╭─ Input for this task
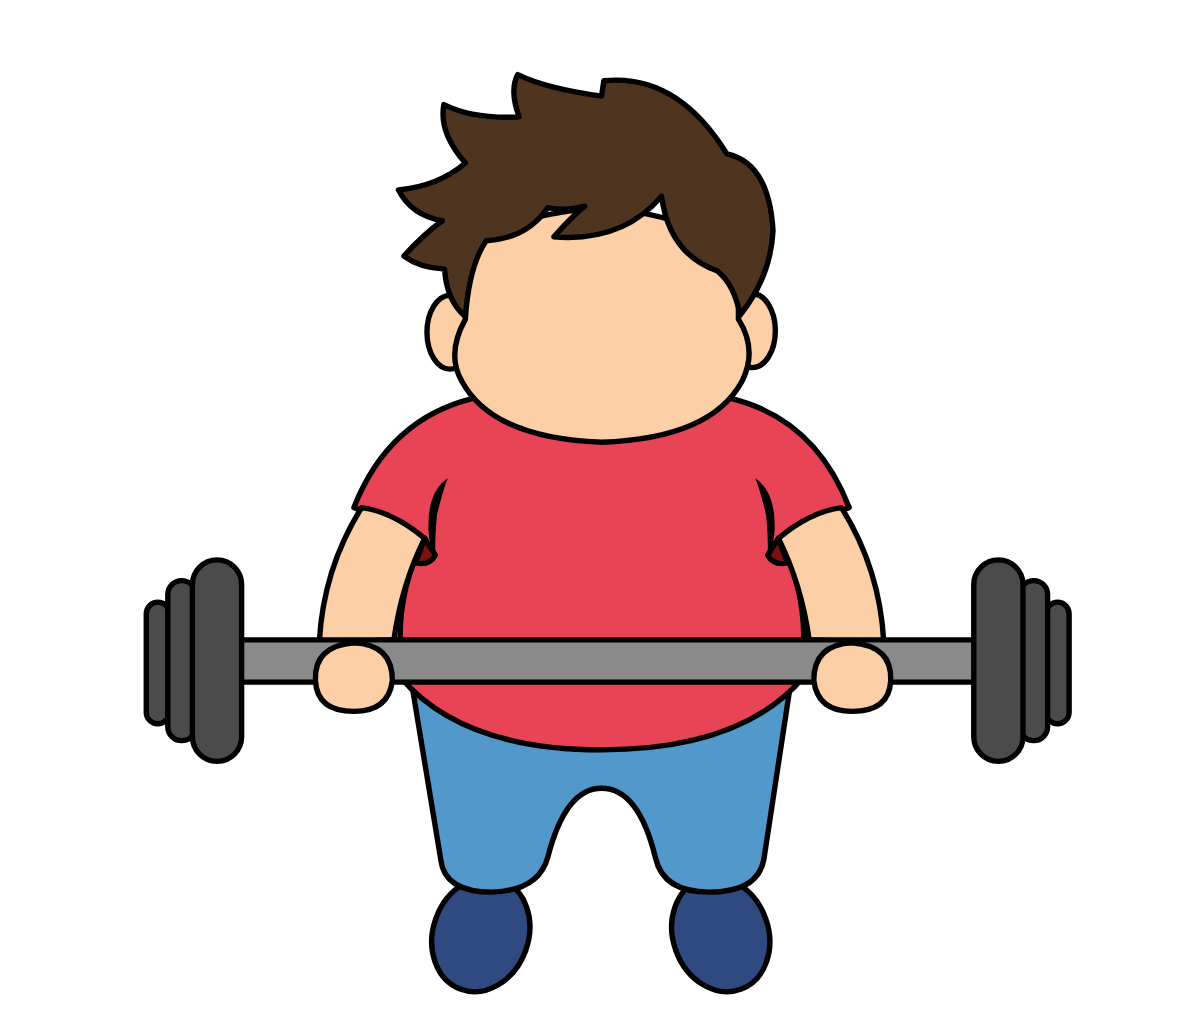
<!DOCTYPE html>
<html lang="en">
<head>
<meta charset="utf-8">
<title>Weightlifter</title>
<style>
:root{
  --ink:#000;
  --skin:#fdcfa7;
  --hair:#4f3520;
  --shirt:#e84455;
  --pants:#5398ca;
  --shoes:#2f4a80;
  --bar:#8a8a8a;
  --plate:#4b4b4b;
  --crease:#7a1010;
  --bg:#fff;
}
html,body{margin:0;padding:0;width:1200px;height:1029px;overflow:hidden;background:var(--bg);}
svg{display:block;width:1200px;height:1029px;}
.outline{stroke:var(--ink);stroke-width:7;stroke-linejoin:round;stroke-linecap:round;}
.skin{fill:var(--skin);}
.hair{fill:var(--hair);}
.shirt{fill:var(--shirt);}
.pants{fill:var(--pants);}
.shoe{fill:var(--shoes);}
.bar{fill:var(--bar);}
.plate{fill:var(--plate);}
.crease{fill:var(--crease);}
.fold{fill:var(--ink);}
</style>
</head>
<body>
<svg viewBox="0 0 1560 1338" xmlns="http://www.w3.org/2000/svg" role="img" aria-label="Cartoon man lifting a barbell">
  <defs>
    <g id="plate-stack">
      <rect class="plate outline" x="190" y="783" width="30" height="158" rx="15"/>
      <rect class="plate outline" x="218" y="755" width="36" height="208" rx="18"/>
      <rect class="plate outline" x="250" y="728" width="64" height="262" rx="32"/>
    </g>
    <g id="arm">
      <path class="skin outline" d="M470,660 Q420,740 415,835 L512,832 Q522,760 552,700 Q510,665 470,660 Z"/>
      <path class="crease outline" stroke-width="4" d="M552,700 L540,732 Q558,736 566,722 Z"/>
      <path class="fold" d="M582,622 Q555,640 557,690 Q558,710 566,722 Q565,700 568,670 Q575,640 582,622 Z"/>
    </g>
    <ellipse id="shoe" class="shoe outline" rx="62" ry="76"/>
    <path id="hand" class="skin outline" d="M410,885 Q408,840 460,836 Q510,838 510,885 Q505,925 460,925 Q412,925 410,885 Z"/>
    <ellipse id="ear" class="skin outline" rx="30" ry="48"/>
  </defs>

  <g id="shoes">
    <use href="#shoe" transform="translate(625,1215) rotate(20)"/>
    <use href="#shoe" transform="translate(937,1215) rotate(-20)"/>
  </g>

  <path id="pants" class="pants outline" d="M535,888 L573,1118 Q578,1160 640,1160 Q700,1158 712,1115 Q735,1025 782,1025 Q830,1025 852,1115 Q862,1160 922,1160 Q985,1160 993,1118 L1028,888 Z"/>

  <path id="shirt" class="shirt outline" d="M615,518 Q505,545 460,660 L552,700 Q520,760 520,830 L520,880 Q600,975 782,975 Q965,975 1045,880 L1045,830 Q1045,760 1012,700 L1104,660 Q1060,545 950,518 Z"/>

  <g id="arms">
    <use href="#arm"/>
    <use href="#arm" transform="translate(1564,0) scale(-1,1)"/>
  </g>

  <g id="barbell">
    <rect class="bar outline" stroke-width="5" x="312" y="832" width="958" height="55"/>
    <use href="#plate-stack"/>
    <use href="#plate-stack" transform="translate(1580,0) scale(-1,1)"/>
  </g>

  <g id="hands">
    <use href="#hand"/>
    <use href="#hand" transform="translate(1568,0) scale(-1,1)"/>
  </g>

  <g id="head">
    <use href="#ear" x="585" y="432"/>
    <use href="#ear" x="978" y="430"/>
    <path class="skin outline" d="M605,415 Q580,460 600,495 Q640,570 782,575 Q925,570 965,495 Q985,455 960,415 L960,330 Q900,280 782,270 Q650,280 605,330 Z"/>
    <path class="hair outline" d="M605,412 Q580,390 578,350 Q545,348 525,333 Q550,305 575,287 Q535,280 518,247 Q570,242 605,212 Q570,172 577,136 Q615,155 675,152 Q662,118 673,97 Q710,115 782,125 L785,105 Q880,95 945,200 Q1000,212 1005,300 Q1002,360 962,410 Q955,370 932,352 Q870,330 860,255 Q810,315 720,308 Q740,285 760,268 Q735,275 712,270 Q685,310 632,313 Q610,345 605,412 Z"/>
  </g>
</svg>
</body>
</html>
╰─
### Work request
Apart from the pictures, every line above must be printed exactly.

### Result of this exercise
<!DOCTYPE html>
<html lang="en">
<head>
<meta charset="utf-8">
<title>Weightlifter</title>
<style>
:root{
  --ink:#000;
  --skin:#fdcfa7;
  --hair:#4f3520;
  --shirt:#e84455;
  --pants:#5398ca;
  --shoes:#2f4a80;
  --bar:#8a8a8a;
  --plate:#4b4b4b;
  --crease:#7a1010;
  --bg:#fff;
}
html,body{margin:0;padding:0;width:1200px;height:1029px;overflow:hidden;background:var(--bg);}
svg{display:block;width:1200px;height:1029px;}
.outline{stroke:var(--ink);stroke-width:7;stroke-linejoin:round;stroke-linecap:round;}
.skin{fill:var(--skin);}
.hair{fill:var(--hair);}
.shirt{fill:var(--shirt);}
.pants{fill:var(--pants);}
.shoe{fill:var(--shoes);}
.bar{fill:var(--bar);}
.plate{fill:var(--plate);}
.crease{fill:var(--crease);}
.fold{fill:var(--ink);}
</style>
</head>
<body>
<svg viewBox="0 0 1560 1338" xmlns="http://www.w3.org/2000/svg" role="img" aria-label="Cartoon man lifting a barbell">
  <defs>
    <g id="plate-stack">
      <rect class="plate outline" x="190" y="783" width="30" height="158" rx="15"/>
      <rect class="plate outline" x="218" y="755" width="36" height="208" rx="18"/>
      <rect class="plate outline" x="250" y="728" width="64" height="262" rx="32"/>
    </g>
    <g id="arm">
      <path class="skin outline" d="M470,660 Q420,740 415,835 L512,832 Q522,760 552,700 Q510,665 470,660 Z"/>
      <path class="crease outline" stroke-width="4" d="M552,700 L540,732 Q558,736 566,722 Z"/>
      <path class="fold" d="M582,622 Q555,640 557,690 Q558,710 566,722 Q565,700 568,670 Q575,640 582,622 Z"/>
    </g>
    <ellipse id="shoe" class="shoe outline" rx="62" ry="76"/>
    <path id="hand" class="skin outline" d="M410,885 Q408,840 460,836 Q510,838 510,885 Q505,925 460,925 Q412,925 410,885 Z"/>
    <ellipse id="ear" class="skin outline" rx="30" ry="48"/>
  </defs>

  <g id="shoes">
    <use href="#shoe" transform="translate(625,1215) rotate(20)"/>
    <use href="#shoe" transform="translate(937,1215) rotate(-20)"/>
  </g>

  <path id="pants" class="pants outline" d="M535,888 L573,1118 Q578,1160 640,1160 Q700,1158 712,1115 Q735,1025 782,1025 Q830,1025 852,1115 Q862,1160 922,1160 Q985,1160 993,1118 L1028,888 Z"/>

  <path id="shirt" class="shirt outline" d="M615,518 Q505,545 460,660 L552,700 Q520,760 520,830 L520,880 Q600,975 782,975 Q965,975 1045,880 L1045,830 Q1045,760 1012,700 L1104,660 Q1060,545 950,518 Z"/>

  <g id="arms">
    <use href="#arm"/>
    <use href="#arm" transform="translate(1564,0) scale(-1,1)"/>
  </g>

  <g id="barbell">
    <rect class="bar outline" stroke-width="5" x="312" y="832" width="958" height="55"/>
    <use href="#plate-stack"/>
    <use href="#plate-stack" transform="translate(1580,0) scale(-1,1)"/>
  </g>

  <g id="hands">
    <use href="#hand"/>
    <use href="#hand" transform="translate(1568,0) scale(-1,1)"/>
  </g>

  <g id="head">
    <use href="#ear" x="585" y="432"/>
    <use href="#ear" x="978" y="430"/>
    <path class="skin outline" d="M605,415 Q580,460 600,495 Q640,570 782,575 Q925,570 965,495 Q985,455 960,415 L960,330 Q900,280 782,270 Q650,280 605,330 Z"/>
    <path class="hair outline" d="M605,412 Q580,390 578,350 Q545,348 525,333 Q550,305 575,287 Q535,280 518,247 Q570,242 605,212 Q570,172 577,136 Q615,155 675,152 Q662,118 673,97 Q710,115 782,125 L785,105 Q880,95 945,200 Q1000,212 1005,300 Q1002,360 962,410 Q955,370 932,352 Q870,330 860,255 Q810,315 720,308 Q740,285 760,268 Q735,275 712,270 Q685,310 632,313 Q610,345 605,412 Z"/>
  </g>
</svg>
</body>
</html>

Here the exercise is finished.